(Problem description):
When a line in the records contains the string "fillPath", copy that line.

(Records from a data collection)

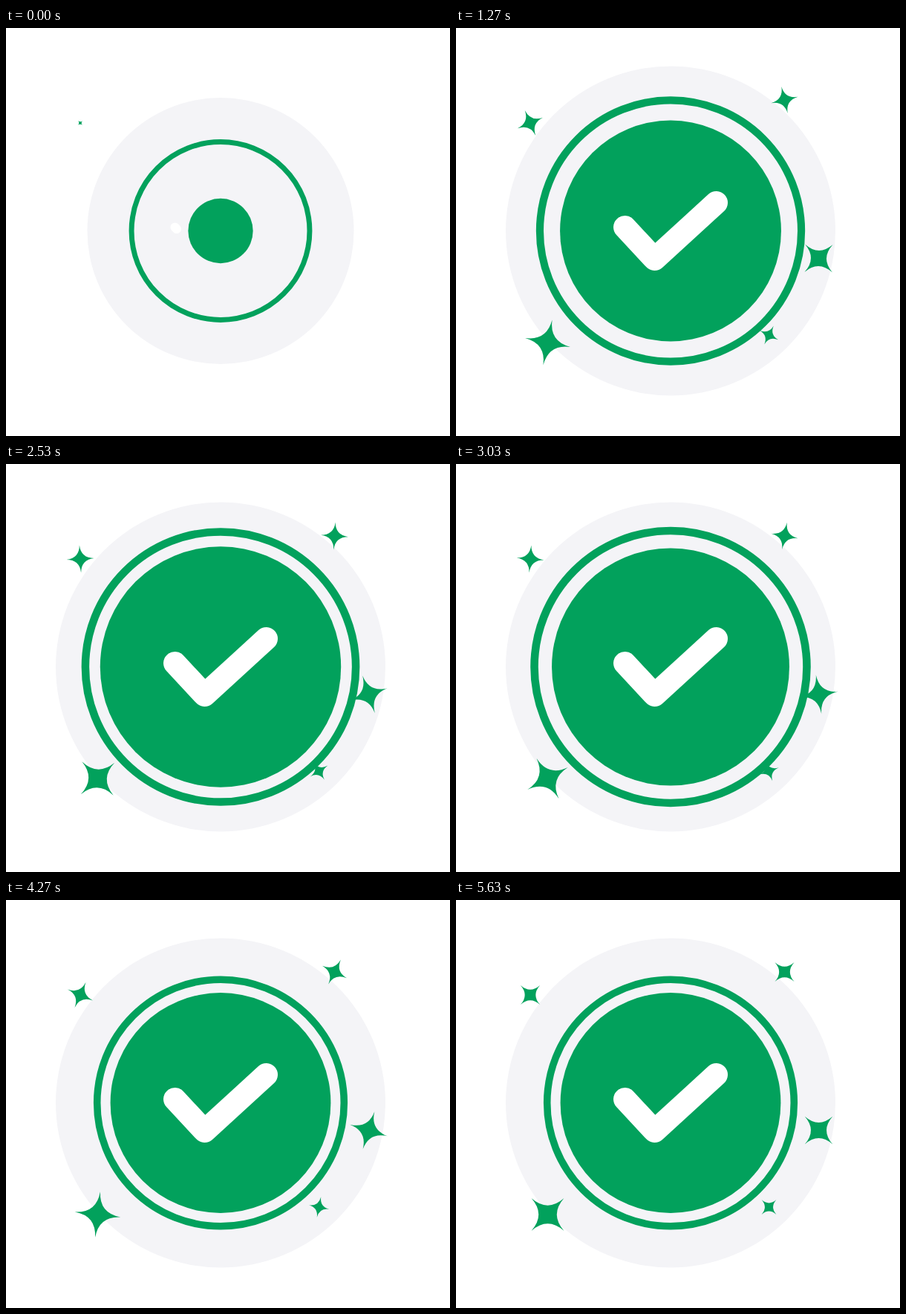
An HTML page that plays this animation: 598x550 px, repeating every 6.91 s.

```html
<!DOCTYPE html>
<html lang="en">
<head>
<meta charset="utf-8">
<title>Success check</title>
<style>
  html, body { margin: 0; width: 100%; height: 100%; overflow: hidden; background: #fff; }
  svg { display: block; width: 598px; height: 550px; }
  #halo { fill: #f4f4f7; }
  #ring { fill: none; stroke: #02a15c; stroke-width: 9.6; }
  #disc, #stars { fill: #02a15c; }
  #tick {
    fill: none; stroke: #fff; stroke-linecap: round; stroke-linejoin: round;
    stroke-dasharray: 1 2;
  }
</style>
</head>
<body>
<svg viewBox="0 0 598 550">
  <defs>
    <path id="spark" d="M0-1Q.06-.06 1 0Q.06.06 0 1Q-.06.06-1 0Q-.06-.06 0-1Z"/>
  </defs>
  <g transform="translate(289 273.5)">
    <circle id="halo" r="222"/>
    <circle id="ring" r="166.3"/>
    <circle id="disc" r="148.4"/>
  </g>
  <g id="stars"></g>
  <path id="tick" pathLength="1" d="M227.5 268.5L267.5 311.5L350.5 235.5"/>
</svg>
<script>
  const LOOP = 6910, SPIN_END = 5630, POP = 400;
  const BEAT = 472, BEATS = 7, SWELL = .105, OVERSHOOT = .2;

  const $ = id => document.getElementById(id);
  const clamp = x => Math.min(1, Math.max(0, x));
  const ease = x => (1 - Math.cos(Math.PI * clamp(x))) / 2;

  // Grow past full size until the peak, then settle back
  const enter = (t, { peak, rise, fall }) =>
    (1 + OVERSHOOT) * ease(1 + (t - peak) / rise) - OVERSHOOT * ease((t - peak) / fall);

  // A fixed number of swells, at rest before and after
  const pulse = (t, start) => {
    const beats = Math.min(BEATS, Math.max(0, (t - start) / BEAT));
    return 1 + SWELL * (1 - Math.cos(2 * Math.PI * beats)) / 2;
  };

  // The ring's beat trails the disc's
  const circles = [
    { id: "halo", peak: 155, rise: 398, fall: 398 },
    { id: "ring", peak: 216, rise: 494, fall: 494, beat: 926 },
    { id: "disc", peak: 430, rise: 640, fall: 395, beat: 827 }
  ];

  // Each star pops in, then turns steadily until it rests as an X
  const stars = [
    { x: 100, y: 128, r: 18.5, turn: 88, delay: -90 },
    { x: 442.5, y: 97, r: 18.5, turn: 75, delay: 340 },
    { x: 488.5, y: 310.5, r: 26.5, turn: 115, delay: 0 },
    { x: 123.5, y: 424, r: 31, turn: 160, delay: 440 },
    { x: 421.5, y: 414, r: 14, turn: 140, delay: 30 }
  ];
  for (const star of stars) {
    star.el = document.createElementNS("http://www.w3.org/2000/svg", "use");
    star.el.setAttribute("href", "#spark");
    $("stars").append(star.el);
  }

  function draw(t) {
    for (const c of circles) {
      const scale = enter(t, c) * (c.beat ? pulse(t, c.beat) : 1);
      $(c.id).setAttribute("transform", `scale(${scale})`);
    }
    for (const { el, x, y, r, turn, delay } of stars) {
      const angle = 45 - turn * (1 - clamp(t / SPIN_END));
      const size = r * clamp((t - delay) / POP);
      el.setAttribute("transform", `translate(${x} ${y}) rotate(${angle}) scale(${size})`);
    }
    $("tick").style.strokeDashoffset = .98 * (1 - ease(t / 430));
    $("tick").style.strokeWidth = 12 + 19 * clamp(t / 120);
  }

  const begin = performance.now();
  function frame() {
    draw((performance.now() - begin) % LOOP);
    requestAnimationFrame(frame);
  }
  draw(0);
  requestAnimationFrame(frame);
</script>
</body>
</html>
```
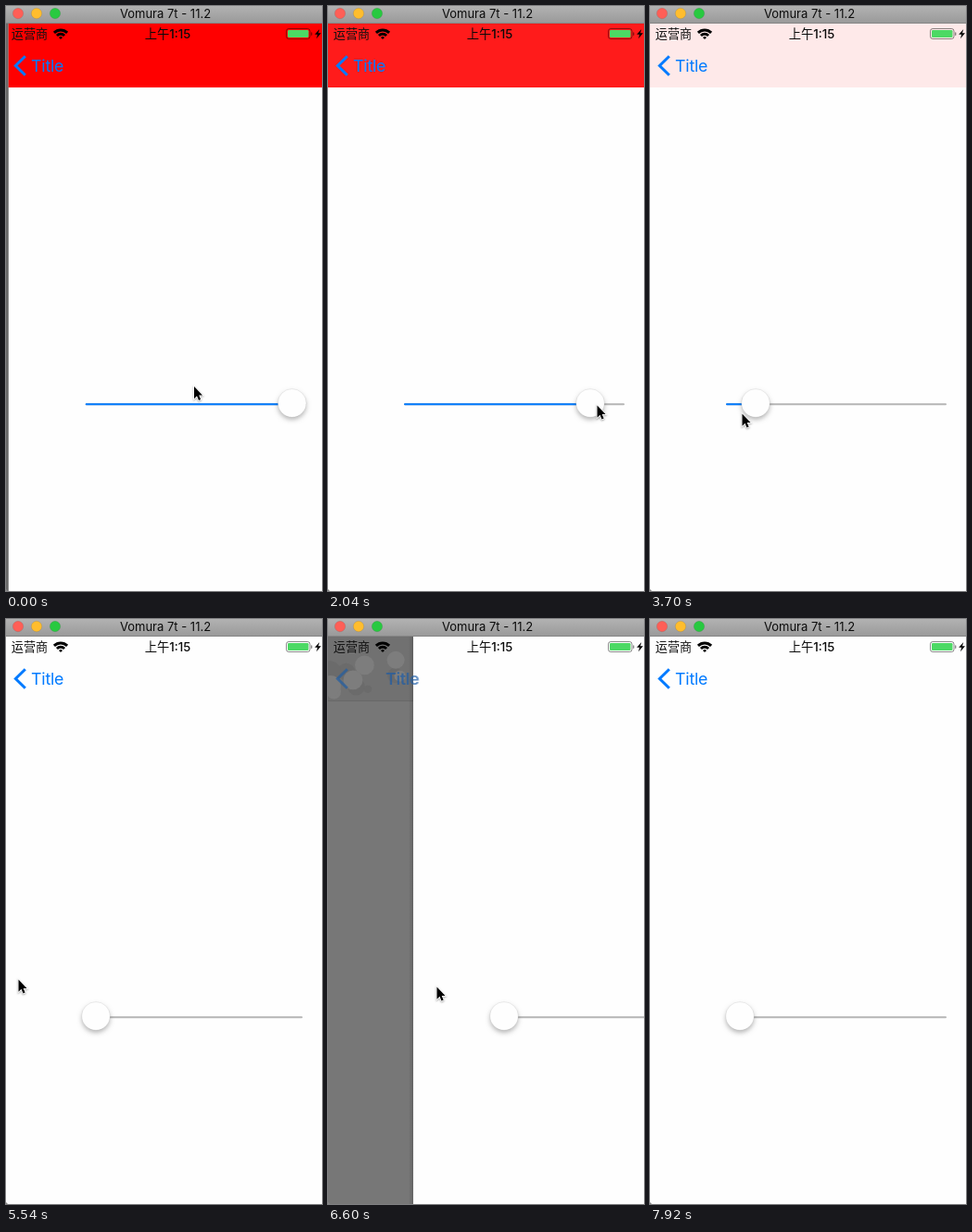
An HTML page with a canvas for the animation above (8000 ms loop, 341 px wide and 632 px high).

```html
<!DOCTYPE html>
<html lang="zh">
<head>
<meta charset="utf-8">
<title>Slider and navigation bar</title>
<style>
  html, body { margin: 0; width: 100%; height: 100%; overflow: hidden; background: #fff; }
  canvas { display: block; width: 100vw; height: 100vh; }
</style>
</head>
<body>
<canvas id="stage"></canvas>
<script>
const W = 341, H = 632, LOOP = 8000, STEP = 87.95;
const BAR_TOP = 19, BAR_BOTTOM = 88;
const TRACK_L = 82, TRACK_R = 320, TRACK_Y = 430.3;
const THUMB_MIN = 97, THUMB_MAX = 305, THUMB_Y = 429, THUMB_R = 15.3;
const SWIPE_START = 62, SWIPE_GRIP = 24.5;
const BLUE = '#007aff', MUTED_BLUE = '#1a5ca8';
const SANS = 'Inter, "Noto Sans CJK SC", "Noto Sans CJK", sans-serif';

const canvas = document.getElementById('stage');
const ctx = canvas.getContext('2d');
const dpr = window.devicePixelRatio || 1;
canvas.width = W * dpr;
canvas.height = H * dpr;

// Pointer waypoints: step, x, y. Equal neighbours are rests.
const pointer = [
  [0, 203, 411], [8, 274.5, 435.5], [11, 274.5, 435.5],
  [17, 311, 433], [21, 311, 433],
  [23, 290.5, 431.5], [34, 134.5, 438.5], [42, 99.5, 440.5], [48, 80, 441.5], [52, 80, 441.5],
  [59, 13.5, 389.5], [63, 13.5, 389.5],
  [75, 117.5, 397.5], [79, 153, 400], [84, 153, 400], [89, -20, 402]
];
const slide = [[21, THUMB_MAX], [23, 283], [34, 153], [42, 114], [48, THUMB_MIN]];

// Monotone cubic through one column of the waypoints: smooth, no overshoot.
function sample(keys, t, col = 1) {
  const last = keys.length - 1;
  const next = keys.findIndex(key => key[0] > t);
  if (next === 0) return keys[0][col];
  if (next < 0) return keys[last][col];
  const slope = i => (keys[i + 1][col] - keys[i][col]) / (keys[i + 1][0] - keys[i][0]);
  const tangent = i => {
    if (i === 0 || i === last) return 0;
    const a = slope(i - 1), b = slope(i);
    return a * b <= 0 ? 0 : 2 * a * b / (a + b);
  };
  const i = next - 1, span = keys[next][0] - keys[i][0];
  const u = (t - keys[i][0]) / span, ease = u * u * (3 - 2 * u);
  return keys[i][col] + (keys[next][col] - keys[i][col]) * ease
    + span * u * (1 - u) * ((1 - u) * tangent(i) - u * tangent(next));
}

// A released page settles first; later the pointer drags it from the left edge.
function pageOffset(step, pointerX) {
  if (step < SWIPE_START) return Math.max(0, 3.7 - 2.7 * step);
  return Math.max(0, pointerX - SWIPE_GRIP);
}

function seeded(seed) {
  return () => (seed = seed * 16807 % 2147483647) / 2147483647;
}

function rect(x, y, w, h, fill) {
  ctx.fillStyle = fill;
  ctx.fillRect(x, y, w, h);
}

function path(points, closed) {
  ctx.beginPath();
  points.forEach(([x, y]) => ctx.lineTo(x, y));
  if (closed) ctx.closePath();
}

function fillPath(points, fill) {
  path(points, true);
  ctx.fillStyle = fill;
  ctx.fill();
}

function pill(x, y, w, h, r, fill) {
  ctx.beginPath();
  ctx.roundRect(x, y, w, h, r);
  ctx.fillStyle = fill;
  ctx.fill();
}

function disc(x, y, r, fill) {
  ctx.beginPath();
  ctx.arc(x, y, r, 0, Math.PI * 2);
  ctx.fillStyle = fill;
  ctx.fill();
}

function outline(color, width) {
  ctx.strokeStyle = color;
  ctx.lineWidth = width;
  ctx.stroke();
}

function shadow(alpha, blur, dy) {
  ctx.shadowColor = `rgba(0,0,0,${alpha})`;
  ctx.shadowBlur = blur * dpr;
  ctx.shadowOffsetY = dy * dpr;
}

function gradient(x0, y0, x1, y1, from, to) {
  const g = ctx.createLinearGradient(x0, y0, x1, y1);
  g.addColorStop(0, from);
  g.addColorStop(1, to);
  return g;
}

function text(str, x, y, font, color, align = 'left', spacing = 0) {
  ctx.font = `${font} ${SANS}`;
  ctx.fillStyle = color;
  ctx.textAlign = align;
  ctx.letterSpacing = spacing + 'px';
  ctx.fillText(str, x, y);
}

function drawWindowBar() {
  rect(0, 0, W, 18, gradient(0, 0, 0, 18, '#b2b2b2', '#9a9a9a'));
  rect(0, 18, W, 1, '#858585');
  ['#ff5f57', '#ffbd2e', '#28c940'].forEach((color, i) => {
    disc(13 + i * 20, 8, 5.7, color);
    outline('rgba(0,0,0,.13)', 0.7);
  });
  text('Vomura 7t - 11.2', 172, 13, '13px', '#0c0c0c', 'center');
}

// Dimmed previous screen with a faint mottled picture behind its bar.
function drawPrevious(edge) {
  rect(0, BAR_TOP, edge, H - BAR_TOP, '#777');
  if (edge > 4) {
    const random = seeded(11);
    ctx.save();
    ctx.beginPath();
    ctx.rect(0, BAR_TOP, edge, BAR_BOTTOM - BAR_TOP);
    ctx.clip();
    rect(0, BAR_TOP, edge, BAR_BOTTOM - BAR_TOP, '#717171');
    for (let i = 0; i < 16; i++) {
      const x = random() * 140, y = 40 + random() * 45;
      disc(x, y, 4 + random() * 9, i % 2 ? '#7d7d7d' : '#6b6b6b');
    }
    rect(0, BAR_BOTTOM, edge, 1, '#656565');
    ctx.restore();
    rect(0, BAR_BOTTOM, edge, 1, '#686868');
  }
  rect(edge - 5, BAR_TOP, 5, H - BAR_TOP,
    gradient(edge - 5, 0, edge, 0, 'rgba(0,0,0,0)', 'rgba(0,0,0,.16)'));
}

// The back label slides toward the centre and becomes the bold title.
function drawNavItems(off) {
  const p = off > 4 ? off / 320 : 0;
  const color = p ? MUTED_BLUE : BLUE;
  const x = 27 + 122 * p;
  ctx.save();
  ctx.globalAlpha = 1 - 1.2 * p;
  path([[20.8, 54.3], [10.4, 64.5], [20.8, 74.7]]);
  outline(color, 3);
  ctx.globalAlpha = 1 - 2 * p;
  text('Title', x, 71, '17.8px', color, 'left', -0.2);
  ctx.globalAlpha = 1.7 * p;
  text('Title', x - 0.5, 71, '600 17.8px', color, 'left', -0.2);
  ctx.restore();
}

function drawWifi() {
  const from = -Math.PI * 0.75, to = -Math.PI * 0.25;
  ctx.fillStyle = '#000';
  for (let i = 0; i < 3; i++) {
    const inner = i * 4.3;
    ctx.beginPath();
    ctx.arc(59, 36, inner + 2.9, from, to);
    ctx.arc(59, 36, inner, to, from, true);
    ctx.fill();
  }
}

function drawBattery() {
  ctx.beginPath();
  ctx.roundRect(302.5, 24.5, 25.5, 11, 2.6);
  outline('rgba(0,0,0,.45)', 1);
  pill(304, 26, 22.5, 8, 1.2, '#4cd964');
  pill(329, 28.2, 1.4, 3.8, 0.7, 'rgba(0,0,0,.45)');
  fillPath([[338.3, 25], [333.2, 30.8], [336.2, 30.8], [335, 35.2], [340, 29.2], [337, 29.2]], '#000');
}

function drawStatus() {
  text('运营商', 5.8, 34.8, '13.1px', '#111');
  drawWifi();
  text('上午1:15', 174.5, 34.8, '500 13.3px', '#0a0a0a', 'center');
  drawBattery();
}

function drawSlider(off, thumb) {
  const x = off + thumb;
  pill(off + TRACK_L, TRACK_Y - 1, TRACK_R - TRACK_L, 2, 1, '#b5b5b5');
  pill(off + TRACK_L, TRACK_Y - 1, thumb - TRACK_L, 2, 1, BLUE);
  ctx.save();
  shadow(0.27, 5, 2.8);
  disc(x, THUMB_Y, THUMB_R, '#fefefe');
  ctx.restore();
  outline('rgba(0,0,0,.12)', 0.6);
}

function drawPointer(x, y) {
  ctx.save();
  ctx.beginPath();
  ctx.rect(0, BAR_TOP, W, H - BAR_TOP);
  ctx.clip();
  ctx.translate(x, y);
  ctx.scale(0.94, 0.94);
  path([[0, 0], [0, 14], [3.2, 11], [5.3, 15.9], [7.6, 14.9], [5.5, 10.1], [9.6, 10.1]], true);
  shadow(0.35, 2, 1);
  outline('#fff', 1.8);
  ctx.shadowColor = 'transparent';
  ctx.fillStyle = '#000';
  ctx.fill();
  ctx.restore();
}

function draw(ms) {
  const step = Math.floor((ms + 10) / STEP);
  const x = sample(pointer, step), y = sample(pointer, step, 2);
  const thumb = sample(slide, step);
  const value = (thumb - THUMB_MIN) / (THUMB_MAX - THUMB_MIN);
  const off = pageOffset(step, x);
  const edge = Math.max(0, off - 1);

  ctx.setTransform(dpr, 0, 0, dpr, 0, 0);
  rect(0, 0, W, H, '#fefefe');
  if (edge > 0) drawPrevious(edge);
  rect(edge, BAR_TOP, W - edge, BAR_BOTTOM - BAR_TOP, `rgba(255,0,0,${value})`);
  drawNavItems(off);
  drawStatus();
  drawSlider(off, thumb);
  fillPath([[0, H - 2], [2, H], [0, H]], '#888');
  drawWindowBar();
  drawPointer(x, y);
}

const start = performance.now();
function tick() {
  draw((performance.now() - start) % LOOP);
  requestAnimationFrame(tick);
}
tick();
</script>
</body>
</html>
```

(Written solution):
function fillPath(points, fill) {
  fillPath([[338.3, 25], [333.2, 30.8], [336.2, 30.8], [335, 35.2], [340, 29.2], [337, 29.2]], '#000');
  fillPath([[0, H - 2], [2, H], [0, H]], '#888');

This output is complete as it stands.